### TASK ITEM
Look below and pull out each line with the word "style".

___ INPUT MATERIAL ___

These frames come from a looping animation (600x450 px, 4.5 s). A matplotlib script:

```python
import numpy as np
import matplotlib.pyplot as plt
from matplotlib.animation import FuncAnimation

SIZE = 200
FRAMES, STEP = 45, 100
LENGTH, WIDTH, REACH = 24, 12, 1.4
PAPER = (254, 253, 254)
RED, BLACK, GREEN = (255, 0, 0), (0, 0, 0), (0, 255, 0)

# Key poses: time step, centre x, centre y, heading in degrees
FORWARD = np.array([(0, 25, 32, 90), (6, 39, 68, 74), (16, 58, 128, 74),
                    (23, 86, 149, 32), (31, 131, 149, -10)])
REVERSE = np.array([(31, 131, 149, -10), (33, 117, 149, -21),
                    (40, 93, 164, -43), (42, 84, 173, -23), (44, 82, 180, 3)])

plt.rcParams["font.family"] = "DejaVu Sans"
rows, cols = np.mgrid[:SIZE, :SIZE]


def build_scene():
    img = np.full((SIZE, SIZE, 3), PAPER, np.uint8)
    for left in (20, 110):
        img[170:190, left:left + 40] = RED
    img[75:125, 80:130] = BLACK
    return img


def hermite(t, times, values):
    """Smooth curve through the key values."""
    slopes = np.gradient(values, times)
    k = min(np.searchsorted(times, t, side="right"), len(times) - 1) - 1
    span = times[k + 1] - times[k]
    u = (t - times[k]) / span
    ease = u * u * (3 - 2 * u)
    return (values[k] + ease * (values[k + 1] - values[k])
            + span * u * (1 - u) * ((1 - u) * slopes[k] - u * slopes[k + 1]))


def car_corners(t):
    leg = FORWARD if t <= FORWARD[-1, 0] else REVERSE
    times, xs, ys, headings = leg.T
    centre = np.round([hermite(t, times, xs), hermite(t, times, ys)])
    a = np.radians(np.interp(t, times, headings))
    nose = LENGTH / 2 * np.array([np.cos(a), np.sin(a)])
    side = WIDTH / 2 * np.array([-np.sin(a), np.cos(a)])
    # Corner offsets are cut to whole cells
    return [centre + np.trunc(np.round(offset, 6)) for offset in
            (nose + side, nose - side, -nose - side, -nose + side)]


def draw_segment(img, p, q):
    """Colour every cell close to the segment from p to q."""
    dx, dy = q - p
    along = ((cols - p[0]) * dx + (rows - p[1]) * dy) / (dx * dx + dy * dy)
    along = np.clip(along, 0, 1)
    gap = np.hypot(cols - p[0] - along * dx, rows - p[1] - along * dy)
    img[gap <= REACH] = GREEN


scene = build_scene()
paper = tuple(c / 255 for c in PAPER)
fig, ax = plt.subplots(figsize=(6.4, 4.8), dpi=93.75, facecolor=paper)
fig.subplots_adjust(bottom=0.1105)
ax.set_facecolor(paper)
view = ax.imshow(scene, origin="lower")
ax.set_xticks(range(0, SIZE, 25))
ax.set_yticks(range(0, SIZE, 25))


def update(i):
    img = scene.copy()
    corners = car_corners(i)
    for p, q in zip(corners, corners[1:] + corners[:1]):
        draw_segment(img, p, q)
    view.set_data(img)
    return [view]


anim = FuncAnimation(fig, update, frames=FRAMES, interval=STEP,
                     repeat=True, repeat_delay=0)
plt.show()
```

___
___ INPUT MATERIAL ___

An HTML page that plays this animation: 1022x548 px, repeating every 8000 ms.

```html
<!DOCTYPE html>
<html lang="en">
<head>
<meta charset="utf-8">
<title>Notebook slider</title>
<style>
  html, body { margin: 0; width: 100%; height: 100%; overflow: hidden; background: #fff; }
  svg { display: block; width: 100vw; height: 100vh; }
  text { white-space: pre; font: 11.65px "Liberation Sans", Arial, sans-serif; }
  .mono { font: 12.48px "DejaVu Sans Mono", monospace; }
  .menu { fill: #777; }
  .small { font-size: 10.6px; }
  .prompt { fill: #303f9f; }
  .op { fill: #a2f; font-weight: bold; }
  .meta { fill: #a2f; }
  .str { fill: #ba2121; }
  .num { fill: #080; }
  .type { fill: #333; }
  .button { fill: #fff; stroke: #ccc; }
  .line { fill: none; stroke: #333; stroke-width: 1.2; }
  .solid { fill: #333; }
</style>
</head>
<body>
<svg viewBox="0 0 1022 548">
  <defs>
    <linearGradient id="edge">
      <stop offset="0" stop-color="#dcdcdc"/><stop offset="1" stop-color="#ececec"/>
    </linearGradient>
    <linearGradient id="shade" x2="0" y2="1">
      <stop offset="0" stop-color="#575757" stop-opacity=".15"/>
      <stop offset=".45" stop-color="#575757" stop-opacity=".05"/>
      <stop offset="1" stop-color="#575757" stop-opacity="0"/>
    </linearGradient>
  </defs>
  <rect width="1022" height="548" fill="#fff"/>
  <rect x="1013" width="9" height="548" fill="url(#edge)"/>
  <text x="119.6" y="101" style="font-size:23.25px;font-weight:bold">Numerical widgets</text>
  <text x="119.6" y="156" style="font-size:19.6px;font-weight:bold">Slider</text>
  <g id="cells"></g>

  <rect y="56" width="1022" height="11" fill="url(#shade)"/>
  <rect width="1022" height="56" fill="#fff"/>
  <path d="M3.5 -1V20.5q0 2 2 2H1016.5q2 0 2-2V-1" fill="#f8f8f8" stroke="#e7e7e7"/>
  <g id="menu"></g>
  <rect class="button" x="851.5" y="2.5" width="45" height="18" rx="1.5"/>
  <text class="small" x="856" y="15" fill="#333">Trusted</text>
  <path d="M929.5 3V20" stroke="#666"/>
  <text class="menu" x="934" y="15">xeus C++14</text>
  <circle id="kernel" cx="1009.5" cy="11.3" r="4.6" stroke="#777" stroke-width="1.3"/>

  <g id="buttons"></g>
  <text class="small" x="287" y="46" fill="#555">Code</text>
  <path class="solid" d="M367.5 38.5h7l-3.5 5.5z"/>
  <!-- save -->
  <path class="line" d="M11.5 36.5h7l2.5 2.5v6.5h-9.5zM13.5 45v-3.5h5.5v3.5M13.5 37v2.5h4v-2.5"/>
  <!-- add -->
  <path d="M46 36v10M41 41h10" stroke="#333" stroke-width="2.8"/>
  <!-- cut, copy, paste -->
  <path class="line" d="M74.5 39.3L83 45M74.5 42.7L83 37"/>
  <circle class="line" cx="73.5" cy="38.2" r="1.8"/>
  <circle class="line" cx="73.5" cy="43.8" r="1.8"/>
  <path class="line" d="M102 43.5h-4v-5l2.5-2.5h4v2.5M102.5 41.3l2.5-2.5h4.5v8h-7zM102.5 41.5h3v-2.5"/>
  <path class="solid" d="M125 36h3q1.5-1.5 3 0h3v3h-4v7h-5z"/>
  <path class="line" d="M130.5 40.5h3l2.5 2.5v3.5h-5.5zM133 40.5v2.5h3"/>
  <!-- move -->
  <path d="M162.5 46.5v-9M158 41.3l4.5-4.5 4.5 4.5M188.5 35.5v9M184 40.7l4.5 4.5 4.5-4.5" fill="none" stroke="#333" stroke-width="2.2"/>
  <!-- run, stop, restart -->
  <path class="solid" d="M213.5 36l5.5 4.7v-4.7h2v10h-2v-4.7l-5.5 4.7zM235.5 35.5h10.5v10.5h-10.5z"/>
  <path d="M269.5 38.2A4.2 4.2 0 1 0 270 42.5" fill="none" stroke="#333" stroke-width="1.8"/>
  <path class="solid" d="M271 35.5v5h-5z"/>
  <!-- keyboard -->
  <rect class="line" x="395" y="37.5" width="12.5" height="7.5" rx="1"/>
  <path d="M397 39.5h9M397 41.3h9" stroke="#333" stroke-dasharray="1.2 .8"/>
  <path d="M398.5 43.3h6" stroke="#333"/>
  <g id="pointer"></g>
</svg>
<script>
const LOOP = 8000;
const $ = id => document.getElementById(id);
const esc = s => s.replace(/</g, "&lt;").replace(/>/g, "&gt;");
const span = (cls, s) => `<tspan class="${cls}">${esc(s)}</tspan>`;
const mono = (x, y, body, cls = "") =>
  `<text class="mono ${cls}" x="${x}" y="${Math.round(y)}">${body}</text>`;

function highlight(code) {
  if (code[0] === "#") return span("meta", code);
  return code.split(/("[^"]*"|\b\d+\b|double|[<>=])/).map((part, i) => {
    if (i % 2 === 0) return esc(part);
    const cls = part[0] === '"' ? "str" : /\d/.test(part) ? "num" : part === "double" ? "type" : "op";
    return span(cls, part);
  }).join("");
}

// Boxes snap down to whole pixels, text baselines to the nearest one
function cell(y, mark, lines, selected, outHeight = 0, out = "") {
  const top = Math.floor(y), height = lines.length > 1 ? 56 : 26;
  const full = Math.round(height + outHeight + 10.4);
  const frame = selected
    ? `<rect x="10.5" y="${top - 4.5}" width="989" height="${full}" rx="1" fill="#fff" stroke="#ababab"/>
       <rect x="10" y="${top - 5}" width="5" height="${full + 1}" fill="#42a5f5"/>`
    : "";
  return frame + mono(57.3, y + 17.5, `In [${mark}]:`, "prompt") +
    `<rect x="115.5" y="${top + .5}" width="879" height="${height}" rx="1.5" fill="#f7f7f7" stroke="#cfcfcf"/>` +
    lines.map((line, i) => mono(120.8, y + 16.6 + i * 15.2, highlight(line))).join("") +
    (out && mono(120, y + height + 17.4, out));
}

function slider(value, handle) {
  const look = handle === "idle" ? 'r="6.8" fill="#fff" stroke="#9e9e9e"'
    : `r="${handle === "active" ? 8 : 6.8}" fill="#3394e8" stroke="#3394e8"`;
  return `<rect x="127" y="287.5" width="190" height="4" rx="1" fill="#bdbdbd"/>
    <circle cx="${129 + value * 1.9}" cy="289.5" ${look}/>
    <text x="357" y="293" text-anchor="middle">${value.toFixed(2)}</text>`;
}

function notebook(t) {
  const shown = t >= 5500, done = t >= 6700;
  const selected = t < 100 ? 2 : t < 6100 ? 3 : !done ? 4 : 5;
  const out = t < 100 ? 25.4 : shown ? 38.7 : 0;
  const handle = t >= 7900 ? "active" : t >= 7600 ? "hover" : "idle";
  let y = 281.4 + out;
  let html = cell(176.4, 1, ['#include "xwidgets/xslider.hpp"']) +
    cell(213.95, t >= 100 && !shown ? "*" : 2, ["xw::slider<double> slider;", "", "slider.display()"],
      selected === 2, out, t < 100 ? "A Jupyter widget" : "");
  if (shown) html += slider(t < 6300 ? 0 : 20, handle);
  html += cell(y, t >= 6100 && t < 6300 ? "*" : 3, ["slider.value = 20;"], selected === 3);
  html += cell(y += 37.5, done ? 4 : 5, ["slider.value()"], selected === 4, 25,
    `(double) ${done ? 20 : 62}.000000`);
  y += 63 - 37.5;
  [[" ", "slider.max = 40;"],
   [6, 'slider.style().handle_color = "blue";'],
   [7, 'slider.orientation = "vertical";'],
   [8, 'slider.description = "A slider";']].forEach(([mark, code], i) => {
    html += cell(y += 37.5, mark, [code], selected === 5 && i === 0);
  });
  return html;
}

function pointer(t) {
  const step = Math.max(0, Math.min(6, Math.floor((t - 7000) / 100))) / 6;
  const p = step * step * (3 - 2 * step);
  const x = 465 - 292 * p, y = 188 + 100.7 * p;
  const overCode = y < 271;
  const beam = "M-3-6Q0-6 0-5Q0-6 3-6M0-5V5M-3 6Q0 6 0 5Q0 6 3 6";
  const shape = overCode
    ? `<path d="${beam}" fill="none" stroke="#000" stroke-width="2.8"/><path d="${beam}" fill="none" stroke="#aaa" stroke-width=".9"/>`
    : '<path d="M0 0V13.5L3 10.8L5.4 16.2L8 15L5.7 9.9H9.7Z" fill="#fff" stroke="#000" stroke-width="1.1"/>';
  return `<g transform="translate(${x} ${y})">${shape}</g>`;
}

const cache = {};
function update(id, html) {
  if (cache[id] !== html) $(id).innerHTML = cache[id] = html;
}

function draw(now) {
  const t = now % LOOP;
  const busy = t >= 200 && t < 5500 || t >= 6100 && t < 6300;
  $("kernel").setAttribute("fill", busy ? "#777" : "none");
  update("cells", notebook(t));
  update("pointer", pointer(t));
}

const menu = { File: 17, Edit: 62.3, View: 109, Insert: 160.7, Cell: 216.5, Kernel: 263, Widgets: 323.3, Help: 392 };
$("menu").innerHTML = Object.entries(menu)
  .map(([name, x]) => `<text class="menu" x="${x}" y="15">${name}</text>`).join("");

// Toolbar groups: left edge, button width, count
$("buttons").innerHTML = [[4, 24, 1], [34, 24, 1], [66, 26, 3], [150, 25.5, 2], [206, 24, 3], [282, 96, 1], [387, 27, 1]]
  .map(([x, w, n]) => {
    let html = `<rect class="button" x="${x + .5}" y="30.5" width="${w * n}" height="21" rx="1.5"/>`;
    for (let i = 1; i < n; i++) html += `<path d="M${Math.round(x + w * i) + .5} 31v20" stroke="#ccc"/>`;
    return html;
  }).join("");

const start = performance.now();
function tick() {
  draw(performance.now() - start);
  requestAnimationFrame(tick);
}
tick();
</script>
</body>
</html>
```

___

### OUTPUT OF THE EXERCISE
<style>
</style>
  <text x="119.6" y="101" style="font-size:23.25px;font-weight:bold">Numerical widgets</text>
  <text x="119.6" y="156" style="font-size:19.6px;font-weight:bold">Slider</text>
   [6, 'slider.style().handle_color = "blue";'],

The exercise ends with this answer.